=== WHAT IS EXPECTED ===
Since pictures do not belong in the copy, please repeat every record below exactly without them.
━━━ INPUT DATA
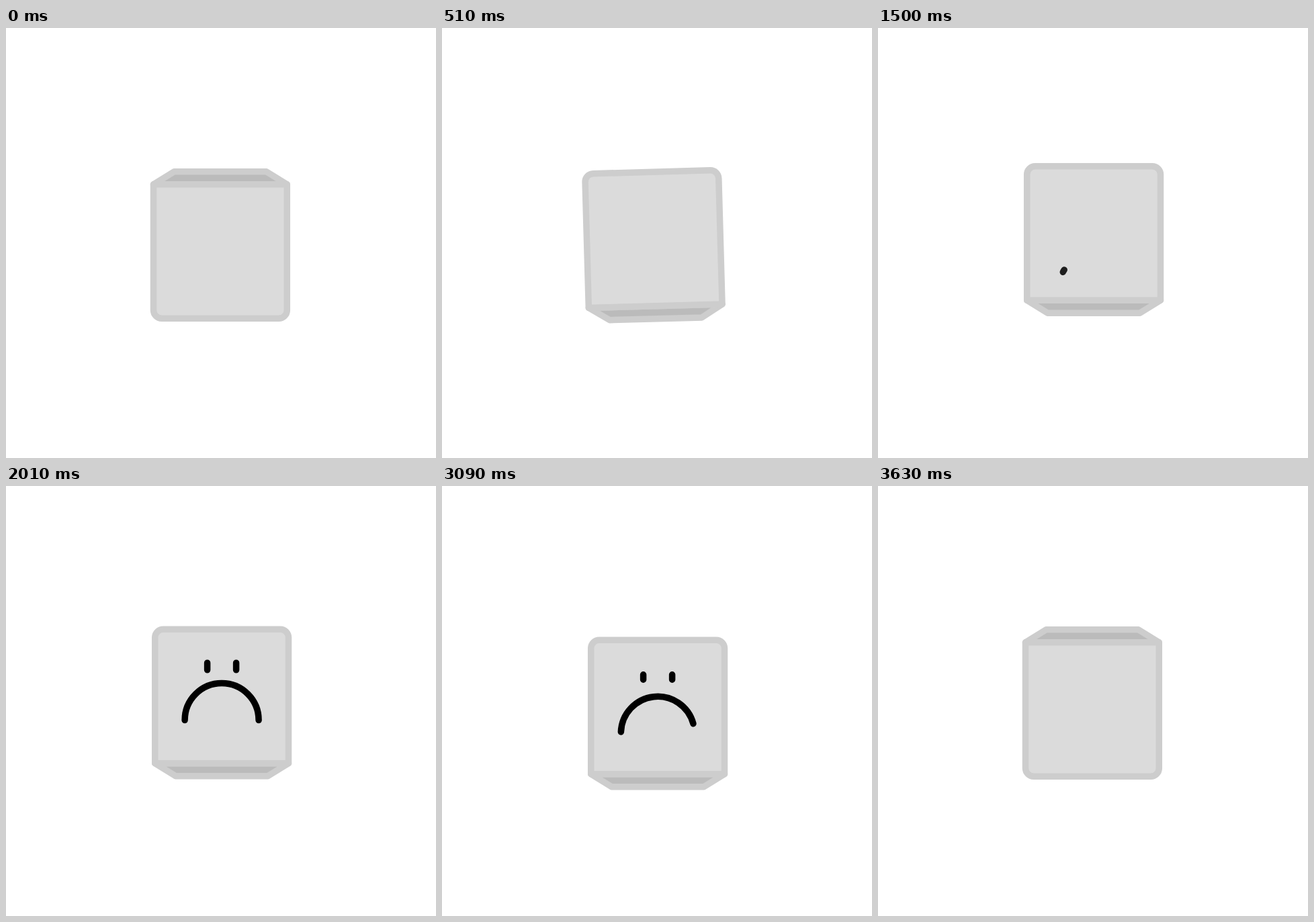
Recreate the animation shown at these times as an HTML page. Size 640 by 640 pixels, loop 4.53 s.

```html
<!DOCTYPE html>
<html lang="en">
<head>
<meta charset="utf-8">
<title>Sad box</title>
<style>
  html, body { margin: 0; width: 100%; height: 100%; overflow: hidden; background: #fff; }
  svg { display: block; width: 100vw; height: 100vh; }
</style>
</head>
<body>
<svg viewBox="0 0 640 640">
  <rect width="640" height="640" fill="#fff"/>
  <g id="box">
    <g stroke="#cdcdcd" stroke-width="9.5" stroke-linejoin="round">
      <path fill="#bbb" d="M-99.4 90.2L-68.6 109.3H68.6L99.4 90.2Z"/>
      <path fill="#dbdbdb" d="M-99.4 90.2V-97A12.3 12.3 0 0 1 -87.1 -109.3H87.1A12.3 12.3 0 0 1 99.4 -97V90.2Z"/>
    </g>
    <g id="face" fill="none" stroke="#000" stroke-width="9.5" stroke-linecap="round">
      <path id="mouth"/>
      <path id="eyes"/>
    </g>
  </g>
</svg>
<script>
const LOOP = 4530, STEP = 30;
const FLIP_END = 540, BACK = 3212, REST = 3630;
const el = id => document.getElementById(id);
const box = el('box'), face = el('face'), mouth = el('mouth'), eyes = el('eyes');

const ramp = (t, a, b) => Math.min(1, Math.max(0, (t - a) / (b - a)));
const ease = (t, a, b) => { const u = ramp(t, a, b); return u * u * (3 - 2 * u); };
const mix = (a, b, p) => a + (b - a) * p;

// Bump from 0 to 1 and back; its peak is at u = p / (p + q)
const curve = (u, p, q) => u ** p * (1 - u) ** q;
const hop = (u, p, q) => curve(u, p, q) / curve(p / (p + q), p, q);

// Slow rise and fall while the box stands with its lid down
const bob = t => -6 * ease(t, FLIP_END, 720) + 17.5 * ease(t, 720, 1180)
  - 23.5 * ease(t, 1180, 1500) + 23.5 * ease(t, 1500, 2850)
  - 11.5 * ease(t, BACK, REST);

function drawMouth(p) {
  const r = mix(52.3, 55, p), half = mix(Math.PI / 3, Math.PI / 2, p), cy = mix(75.3, 26, p);
  const at = a => (r * Math.sin(a)).toFixed(2) + ' ' + (cy - r * Math.cos(a)).toFixed(2);
  const end = -half + Math.max(0.01, 2 * half * p);
  mouth.setAttribute('d', `M${at(-half)}A${r} ${r} 0 0 1 ${at(end)}`);
}

function drawEyes(p) {
  const h = 5.3 * p;
  eyes.setAttribute('d', [-21.5, 21.5].map(x => `M${x} ${-54 - h}V${-53.99 + h}`).join(''));
  eyes.setAttribute('opacity', Math.min(1, p * 5));
}

function render(t) {
  const go = ramp(t, 0, FLIP_END), back = ramp(t, BACK, REST);
  const turn = 180 * (ease(t, 0, FLIP_END) - ease(t, BACK, REST));
  const x = 320 - 53.5 * hop(go, 4, 2) - 19.5 * hop(back, 3, 3);
  const y = 325 + bob(t) - 30.5 * hop(go, 4, 2) + 8 * hop(go, 2, 6) + 20.2 * hop(back, 6, 3);
  box.setAttribute('transform', `translate(${x} ${y}) rotate(${turn - 180}) translate(1.1 2)`);
  face.setAttribute('opacity', ramp(t, 1440, 1510) * (1 - ramp(t, 3330, 3480)));
  drawMouth(ease(t, 1440, 1980) - ease(t, 3030, 3390));
  drawEyes(ease(t, 1650, 1950) - ease(t, 3000, 3250));
}

const start = performance.now();
function tick() {
  const t = Math.max(0, performance.now() - start) % LOOP;
  render(Math.floor(t / STEP) * STEP);
  requestAnimationFrame(tick);
}
tick();
</script>
</body>
</html>
```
━━━━━━
=== RESULT OF THIS EXERCISE ===
Recreate the animation shown at these times as an HTML page. Size 640 by 640 pixels, loop 4.53 s.

```html
<!DOCTYPE html>
<html lang="en">
<head>
<meta charset="utf-8">
<title>Sad box</title>
<style>
  html, body { margin: 0; width: 100%; height: 100%; overflow: hidden; background: #fff; }
  svg { display: block; width: 100vw; height: 100vh; }
</style>
</head>
<body>
<svg viewBox="0 0 640 640">
  <rect width="640" height="640" fill="#fff"/>
  <g id="box">
    <g stroke="#cdcdcd" stroke-width="9.5" stroke-linejoin="round">
      <path fill="#bbb" d="M-99.4 90.2L-68.6 109.3H68.6L99.4 90.2Z"/>
      <path fill="#dbdbdb" d="M-99.4 90.2V-97A12.3 12.3 0 0 1 -87.1 -109.3H87.1A12.3 12.3 0 0 1 99.4 -97V90.2Z"/>
    </g>
    <g id="face" fill="none" stroke="#000" stroke-width="9.5" stroke-linecap="round">
      <path id="mouth"/>
      <path id="eyes"/>
    </g>
  </g>
</svg>
<script>
const LOOP = 4530, STEP = 30;
const FLIP_END = 540, BACK = 3212, REST = 3630;
const el = id => document.getElementById(id);
const box = el('box'), face = el('face'), mouth = el('mouth'), eyes = el('eyes');

const ramp = (t, a, b) => Math.min(1, Math.max(0, (t - a) / (b - a)));
const ease = (t, a, b) => { const u = ramp(t, a, b); return u * u * (3 - 2 * u); };
const mix = (a, b, p) => a + (b - a) * p;

// Bump from 0 to 1 and back; its peak is at u = p / (p + q)
const curve = (u, p, q) => u ** p * (1 - u) ** q;
const hop = (u, p, q) => curve(u, p, q) / curve(p / (p + q), p, q);

// Slow rise and fall while the box stands with its lid down
const bob = t => -6 * ease(t, FLIP_END, 720) + 17.5 * ease(t, 720, 1180)
  - 23.5 * ease(t, 1180, 1500) + 23.5 * ease(t, 1500, 2850)
  - 11.5 * ease(t, BACK, REST);

function drawMouth(p) {
  const r = mix(52.3, 55, p), half = mix(Math.PI / 3, Math.PI / 2, p), cy = mix(75.3, 26, p);
  const at = a => (r * Math.sin(a)).toFixed(2) + ' ' + (cy - r * Math.cos(a)).toFixed(2);
  const end = -half + Math.max(0.01, 2 * half * p);
  mouth.setAttribute('d', `M${at(-half)}A${r} ${r} 0 0 1 ${at(end)}`);
}

function drawEyes(p) {
  const h = 5.3 * p;
  eyes.setAttribute('d', [-21.5, 21.5].map(x => `M${x} ${-54 - h}V${-53.99 + h}`).join(''));
  eyes.setAttribute('opacity', Math.min(1, p * 5));
}

function render(t) {
  const go = ramp(t, 0, FLIP_END), back = ramp(t, BACK, REST);
  const turn = 180 * (ease(t, 0, FLIP_END) - ease(t, BACK, REST));
  const x = 320 - 53.5 * hop(go, 4, 2) - 19.5 * hop(back, 3, 3);
  const y = 325 + bob(t) - 30.5 * hop(go, 4, 2) + 8 * hop(go, 2, 6) + 20.2 * hop(back, 6, 3);
  box.setAttribute('transform', `translate(${x} ${y}) rotate(${turn - 180}) translate(1.1 2)`);
  face.setAttribute('opacity', ramp(t, 1440, 1510) * (1 - ramp(t, 3330, 3480)));
  drawMouth(ease(t, 1440, 1980) - ease(t, 3030, 3390));
  drawEyes(ease(t, 1650, 1950) - ease(t, 3000, 3250));
}

const start = performance.now();
function tick() {
  const t = Math.max(0, performance.now() - start) % LOOP;
  render(Math.floor(t / STEP) * STEP);
  requestAnimationFrame(tick);
}
tick();
</script>
</body>
</html>
```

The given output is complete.